▸ Task requirements:
Below are some records. How many of their lines contain the string "glint"? Answer with the number alone.

▸ Data supplied:

■ ■ ■

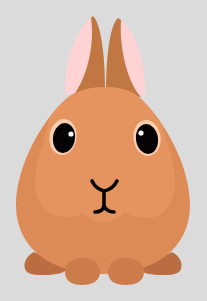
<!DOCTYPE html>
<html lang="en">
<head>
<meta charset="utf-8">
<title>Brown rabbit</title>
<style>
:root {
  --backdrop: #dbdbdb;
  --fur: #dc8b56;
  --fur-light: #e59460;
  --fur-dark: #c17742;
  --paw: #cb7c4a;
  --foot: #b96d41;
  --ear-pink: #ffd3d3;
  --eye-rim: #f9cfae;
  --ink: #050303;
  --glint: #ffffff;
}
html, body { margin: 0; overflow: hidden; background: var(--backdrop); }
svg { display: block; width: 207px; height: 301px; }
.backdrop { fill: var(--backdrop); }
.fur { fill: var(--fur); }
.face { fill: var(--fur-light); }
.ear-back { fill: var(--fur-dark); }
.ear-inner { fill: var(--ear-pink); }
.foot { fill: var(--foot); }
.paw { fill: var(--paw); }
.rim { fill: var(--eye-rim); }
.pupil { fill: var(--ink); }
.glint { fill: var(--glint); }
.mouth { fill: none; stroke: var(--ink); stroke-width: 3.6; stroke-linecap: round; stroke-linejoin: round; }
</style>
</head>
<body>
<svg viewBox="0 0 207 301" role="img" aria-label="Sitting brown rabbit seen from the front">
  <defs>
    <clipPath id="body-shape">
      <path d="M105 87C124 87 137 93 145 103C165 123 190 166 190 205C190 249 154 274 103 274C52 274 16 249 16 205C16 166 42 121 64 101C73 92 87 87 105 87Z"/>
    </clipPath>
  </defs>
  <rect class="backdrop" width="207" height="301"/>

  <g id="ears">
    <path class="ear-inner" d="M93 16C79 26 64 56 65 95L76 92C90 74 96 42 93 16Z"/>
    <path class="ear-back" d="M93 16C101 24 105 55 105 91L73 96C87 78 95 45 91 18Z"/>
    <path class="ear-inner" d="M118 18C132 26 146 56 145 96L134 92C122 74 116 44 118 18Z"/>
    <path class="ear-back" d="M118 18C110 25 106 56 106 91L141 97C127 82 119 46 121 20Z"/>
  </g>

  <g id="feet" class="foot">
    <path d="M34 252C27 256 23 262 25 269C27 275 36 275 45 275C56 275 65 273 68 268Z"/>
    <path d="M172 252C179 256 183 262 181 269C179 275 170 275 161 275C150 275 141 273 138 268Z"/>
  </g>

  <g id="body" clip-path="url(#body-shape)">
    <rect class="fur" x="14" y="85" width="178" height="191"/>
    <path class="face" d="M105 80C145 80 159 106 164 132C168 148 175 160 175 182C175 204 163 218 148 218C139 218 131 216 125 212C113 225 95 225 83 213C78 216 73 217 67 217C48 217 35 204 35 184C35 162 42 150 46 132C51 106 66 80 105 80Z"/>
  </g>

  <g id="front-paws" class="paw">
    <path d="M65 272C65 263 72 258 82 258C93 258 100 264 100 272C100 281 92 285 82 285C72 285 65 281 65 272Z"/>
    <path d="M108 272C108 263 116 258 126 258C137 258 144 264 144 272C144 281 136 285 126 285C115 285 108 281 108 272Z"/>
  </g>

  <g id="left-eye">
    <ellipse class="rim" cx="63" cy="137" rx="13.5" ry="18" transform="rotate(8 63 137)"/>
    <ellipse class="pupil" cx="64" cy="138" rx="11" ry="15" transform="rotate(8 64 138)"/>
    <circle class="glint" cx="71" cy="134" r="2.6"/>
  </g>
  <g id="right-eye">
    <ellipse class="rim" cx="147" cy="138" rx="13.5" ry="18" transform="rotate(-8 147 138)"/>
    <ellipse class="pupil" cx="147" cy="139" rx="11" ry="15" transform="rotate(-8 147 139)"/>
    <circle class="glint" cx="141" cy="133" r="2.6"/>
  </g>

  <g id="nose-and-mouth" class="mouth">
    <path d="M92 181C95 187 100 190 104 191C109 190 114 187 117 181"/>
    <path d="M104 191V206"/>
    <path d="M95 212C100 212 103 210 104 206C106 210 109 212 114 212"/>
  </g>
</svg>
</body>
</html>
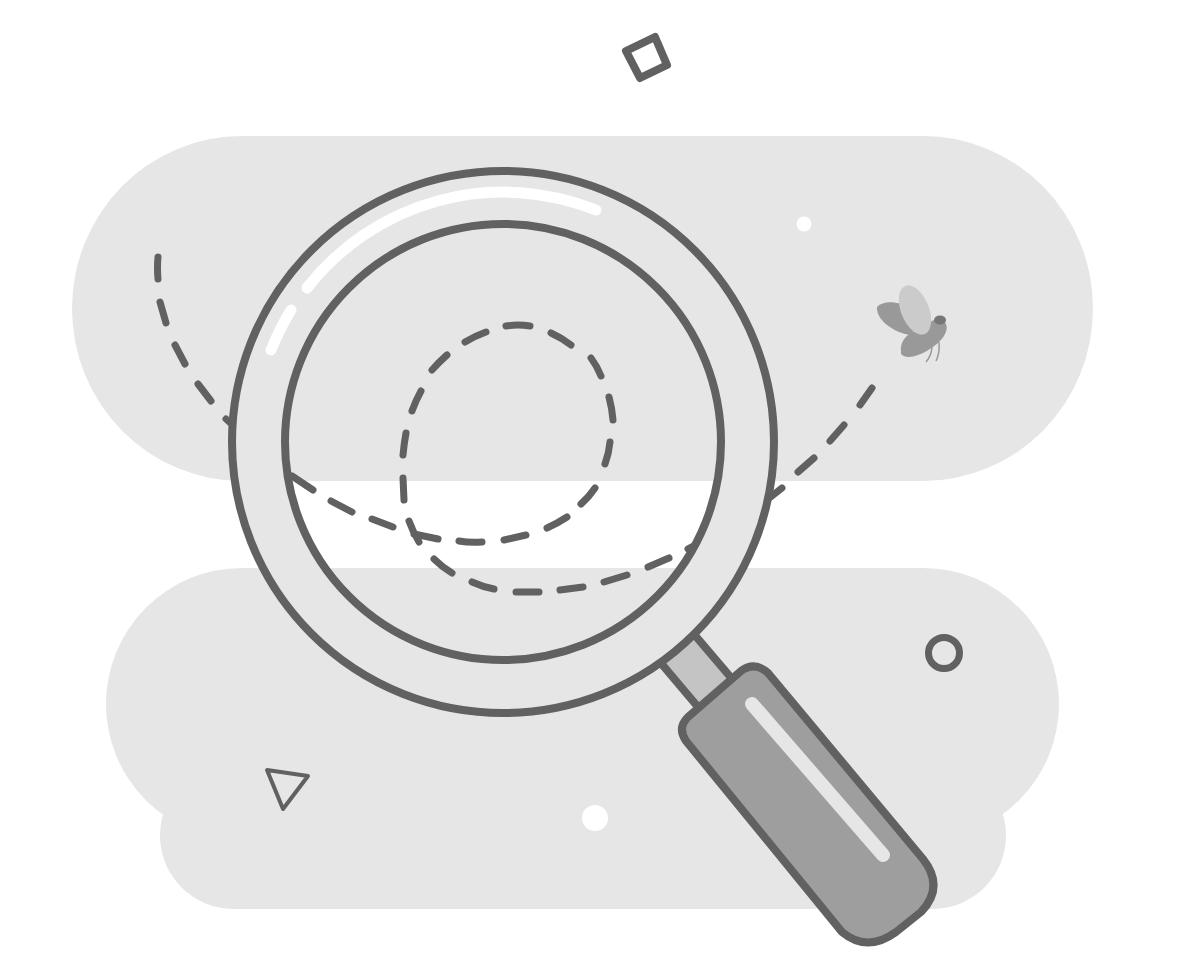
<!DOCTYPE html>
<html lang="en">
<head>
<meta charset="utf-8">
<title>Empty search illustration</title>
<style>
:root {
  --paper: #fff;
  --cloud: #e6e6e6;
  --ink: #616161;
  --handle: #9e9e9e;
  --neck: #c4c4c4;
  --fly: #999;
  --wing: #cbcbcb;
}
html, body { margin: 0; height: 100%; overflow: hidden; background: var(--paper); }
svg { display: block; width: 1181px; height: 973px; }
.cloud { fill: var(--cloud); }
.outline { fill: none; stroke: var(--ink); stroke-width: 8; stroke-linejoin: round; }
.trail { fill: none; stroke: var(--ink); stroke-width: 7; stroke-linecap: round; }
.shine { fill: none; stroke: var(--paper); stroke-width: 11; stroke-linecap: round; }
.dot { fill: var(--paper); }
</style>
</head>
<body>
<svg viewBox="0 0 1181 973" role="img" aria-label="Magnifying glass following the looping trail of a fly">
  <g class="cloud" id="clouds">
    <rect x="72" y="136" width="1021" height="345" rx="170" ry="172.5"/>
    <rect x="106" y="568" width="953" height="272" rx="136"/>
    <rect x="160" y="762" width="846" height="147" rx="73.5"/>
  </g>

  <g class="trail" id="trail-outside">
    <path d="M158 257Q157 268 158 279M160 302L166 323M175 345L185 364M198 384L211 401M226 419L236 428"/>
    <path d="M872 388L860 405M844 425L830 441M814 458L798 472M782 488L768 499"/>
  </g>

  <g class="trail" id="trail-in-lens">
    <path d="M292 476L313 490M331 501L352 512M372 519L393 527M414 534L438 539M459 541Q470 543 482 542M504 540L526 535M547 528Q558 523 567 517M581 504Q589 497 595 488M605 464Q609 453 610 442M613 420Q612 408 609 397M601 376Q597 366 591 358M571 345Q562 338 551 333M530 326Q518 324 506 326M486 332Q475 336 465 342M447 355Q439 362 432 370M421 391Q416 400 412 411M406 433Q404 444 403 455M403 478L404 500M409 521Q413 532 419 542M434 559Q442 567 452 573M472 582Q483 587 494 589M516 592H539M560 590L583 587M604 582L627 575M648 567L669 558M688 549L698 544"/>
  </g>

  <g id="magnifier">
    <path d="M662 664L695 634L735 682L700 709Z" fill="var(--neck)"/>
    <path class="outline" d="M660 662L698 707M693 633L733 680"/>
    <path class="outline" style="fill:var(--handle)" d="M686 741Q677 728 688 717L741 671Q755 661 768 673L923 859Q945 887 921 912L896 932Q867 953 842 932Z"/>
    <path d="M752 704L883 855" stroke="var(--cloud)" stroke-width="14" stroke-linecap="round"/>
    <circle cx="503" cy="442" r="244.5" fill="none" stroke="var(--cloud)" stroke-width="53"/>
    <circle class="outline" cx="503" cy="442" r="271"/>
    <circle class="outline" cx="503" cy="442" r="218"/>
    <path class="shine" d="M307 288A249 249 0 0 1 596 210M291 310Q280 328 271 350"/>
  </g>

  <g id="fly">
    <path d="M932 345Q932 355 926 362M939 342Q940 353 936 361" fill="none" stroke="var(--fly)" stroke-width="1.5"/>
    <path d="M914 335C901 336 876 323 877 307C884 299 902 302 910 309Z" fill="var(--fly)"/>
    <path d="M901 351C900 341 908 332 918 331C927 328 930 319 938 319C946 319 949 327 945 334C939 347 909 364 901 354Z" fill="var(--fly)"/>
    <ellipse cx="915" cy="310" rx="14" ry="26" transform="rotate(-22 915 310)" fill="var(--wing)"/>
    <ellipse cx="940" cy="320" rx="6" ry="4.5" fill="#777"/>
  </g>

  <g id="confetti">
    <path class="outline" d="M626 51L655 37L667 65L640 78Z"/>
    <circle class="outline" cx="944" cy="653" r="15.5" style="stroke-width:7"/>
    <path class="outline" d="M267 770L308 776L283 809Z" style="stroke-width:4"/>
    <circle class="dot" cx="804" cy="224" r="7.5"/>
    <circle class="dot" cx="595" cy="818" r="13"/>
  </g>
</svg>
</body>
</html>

■ ■ ■

▸ Solution for this exercise:
4